The audio is presented in DTS-HD Master Audio 7.1. Whether it’s the synth sounds of the 80’s music or the billowing roar of the coked up bear, the audio is well done with crystal clarity.

Extras: 4
The Blu-ray includes an audio commentary track with Elizabeth Banks and producer Max Handelman.

All Roads Lead to Cokey: The Making of Cocaine Bear (9:14) is the standard behind-the-scenes featurette as we look at how the project came about, along with assembling the cast and crew.

Unbearable Bloodbath: Dissecting the Kills (8:16) focuses on the make-up and special effects that went into the movie’s goriest bits.

Doing Lines (4:00) sees the actors goofing around and reading from the script in an overly dramatic fashion.

Rounding out the disc are a gag reel, a collection of deleted & extended scenes, and an alternate ending that plays out more like an unused post-credit scene.

Film Value: 6
Cocaine Bear really cooks when there’s cocaine and a bear on screen. The story falls flat whenever we delve into each character’s personal lives and foibles. Overall, this is a fun attempt at making a mindless and bloody B-movie.

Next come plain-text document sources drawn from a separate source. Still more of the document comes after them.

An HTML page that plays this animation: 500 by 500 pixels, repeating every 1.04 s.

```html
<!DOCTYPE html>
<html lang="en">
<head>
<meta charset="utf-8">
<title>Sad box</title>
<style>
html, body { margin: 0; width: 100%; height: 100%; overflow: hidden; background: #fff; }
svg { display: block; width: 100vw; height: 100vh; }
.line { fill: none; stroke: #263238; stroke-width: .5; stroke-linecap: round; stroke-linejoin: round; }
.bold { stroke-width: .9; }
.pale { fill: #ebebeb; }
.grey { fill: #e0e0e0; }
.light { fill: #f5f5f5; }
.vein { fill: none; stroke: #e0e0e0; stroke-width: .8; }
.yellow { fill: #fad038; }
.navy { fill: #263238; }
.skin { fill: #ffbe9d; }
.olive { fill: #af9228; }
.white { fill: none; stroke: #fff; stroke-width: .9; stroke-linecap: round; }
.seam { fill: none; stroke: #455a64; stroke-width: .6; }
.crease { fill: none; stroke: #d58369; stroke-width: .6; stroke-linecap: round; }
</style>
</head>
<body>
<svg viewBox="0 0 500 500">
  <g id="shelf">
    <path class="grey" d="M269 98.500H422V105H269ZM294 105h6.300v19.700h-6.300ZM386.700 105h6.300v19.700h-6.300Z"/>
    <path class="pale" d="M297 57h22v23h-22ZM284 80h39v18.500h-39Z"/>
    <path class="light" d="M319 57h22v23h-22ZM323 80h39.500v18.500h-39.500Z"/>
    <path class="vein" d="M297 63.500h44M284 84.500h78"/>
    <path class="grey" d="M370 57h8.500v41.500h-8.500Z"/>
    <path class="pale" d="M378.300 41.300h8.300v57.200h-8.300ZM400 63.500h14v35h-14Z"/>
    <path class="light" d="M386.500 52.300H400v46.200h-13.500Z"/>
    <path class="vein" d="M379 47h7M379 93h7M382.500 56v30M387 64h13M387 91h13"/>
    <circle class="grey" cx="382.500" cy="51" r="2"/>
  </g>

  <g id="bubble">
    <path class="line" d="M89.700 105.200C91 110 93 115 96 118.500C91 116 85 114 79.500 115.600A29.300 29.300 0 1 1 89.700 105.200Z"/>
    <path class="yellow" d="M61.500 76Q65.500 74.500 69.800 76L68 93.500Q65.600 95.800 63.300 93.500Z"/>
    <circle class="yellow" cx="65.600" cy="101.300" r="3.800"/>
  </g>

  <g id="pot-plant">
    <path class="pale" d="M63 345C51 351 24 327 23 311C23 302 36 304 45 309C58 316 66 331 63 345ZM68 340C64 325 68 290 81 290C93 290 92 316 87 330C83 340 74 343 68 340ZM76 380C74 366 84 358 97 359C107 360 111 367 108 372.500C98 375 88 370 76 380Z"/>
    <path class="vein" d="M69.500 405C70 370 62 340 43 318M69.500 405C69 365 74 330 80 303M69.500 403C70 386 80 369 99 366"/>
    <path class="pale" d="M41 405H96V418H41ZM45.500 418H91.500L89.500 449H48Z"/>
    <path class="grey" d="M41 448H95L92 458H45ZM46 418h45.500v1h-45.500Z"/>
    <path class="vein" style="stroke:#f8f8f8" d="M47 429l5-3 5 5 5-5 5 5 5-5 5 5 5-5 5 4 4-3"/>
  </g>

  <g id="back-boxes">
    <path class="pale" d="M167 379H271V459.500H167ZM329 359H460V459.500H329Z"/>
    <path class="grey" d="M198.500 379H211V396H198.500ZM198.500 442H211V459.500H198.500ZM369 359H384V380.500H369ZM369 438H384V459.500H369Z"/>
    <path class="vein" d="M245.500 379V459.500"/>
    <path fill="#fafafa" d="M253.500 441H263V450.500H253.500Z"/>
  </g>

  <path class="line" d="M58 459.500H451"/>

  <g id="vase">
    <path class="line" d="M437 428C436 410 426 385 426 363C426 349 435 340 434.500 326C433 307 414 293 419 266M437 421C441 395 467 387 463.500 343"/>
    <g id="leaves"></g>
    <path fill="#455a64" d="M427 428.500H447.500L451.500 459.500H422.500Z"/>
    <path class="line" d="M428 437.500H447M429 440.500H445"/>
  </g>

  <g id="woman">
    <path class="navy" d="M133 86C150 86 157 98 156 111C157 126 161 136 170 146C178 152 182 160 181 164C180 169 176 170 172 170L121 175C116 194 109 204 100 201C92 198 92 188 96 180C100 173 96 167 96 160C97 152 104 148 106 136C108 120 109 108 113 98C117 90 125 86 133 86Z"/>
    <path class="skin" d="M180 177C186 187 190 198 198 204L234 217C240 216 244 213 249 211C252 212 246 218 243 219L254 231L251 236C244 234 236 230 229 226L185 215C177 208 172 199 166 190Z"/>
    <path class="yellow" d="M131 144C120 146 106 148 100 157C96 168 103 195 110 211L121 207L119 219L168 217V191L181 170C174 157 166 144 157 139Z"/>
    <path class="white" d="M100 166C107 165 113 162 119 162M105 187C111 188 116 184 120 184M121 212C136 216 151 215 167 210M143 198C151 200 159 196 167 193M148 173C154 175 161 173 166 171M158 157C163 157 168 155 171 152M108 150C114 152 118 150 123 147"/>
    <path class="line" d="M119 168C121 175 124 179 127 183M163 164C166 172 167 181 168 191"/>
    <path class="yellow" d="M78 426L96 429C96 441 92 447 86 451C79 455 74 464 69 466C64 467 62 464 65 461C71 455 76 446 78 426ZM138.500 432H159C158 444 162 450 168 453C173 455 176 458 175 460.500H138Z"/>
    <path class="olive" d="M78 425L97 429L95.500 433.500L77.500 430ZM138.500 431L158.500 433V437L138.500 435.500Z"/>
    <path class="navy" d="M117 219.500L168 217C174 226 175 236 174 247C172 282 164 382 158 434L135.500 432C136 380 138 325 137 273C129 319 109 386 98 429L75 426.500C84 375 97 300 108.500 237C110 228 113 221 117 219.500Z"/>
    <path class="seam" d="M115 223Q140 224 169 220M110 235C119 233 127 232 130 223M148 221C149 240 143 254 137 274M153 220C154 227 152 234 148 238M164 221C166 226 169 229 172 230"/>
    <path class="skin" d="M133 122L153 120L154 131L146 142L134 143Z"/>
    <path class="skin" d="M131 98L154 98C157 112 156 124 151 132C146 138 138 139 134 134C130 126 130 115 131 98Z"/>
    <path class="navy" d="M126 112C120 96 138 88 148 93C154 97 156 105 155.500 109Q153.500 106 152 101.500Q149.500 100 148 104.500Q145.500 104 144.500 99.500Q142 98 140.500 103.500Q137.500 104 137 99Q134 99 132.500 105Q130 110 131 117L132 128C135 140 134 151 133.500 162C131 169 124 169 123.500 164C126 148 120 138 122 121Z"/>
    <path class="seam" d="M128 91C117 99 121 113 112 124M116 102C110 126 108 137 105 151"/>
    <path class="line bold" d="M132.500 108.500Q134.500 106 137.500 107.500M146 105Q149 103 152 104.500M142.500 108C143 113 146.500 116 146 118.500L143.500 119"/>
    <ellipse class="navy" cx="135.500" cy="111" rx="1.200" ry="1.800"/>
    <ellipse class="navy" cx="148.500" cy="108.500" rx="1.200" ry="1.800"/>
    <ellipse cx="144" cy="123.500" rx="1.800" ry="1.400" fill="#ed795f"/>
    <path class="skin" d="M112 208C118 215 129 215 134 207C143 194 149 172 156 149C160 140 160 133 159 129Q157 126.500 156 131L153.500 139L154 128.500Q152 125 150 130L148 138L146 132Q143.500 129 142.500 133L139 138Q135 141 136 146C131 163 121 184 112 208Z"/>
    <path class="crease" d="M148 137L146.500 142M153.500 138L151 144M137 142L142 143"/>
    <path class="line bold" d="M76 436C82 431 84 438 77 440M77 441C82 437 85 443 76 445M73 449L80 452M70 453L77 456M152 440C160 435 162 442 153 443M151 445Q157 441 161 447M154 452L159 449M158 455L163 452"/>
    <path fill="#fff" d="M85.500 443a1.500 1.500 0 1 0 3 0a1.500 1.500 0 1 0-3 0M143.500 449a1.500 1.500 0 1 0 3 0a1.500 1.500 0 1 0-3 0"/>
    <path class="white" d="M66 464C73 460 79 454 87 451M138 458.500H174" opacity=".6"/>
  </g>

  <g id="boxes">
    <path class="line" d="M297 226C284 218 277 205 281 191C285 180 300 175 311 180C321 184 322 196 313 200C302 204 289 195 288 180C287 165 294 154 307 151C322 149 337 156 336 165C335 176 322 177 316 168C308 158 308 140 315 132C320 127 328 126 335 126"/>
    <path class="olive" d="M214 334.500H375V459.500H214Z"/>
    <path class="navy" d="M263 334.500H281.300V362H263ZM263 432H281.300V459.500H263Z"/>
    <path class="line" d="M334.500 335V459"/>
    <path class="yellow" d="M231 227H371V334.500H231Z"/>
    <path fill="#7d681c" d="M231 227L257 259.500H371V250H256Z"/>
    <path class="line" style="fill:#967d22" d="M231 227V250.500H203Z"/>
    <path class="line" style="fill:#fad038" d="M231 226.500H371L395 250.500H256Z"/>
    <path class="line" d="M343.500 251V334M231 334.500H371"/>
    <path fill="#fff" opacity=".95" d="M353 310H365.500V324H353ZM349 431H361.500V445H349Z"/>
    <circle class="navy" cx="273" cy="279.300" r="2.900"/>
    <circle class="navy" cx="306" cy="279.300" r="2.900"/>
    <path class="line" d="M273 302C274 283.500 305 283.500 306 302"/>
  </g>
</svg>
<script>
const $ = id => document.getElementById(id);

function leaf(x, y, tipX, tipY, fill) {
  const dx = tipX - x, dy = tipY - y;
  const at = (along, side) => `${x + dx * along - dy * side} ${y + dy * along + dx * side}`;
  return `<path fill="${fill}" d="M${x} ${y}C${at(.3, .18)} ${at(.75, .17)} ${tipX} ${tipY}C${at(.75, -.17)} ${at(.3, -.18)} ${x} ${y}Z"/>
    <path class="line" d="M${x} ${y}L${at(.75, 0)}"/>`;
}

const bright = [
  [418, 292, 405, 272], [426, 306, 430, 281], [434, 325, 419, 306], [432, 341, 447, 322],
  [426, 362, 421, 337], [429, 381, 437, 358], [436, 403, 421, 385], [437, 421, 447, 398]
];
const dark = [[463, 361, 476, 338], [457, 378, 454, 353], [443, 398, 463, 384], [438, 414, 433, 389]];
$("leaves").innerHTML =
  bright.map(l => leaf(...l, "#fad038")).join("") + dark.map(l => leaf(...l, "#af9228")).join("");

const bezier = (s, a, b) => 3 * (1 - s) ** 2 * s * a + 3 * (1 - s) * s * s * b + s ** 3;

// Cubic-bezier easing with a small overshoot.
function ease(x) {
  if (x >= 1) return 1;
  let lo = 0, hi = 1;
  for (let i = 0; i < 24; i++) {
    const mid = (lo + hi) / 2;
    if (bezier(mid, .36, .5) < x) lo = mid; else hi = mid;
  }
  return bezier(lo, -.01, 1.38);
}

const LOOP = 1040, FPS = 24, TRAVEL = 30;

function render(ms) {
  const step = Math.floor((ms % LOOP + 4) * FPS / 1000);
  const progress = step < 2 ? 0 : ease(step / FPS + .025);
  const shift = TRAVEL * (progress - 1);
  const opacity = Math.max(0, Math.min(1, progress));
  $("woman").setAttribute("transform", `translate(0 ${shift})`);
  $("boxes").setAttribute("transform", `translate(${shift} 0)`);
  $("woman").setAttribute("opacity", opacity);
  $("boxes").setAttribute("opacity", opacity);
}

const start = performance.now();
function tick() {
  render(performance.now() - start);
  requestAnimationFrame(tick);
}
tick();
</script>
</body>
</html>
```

Leave a Reply

Your email address will not be published. Required fields are marked *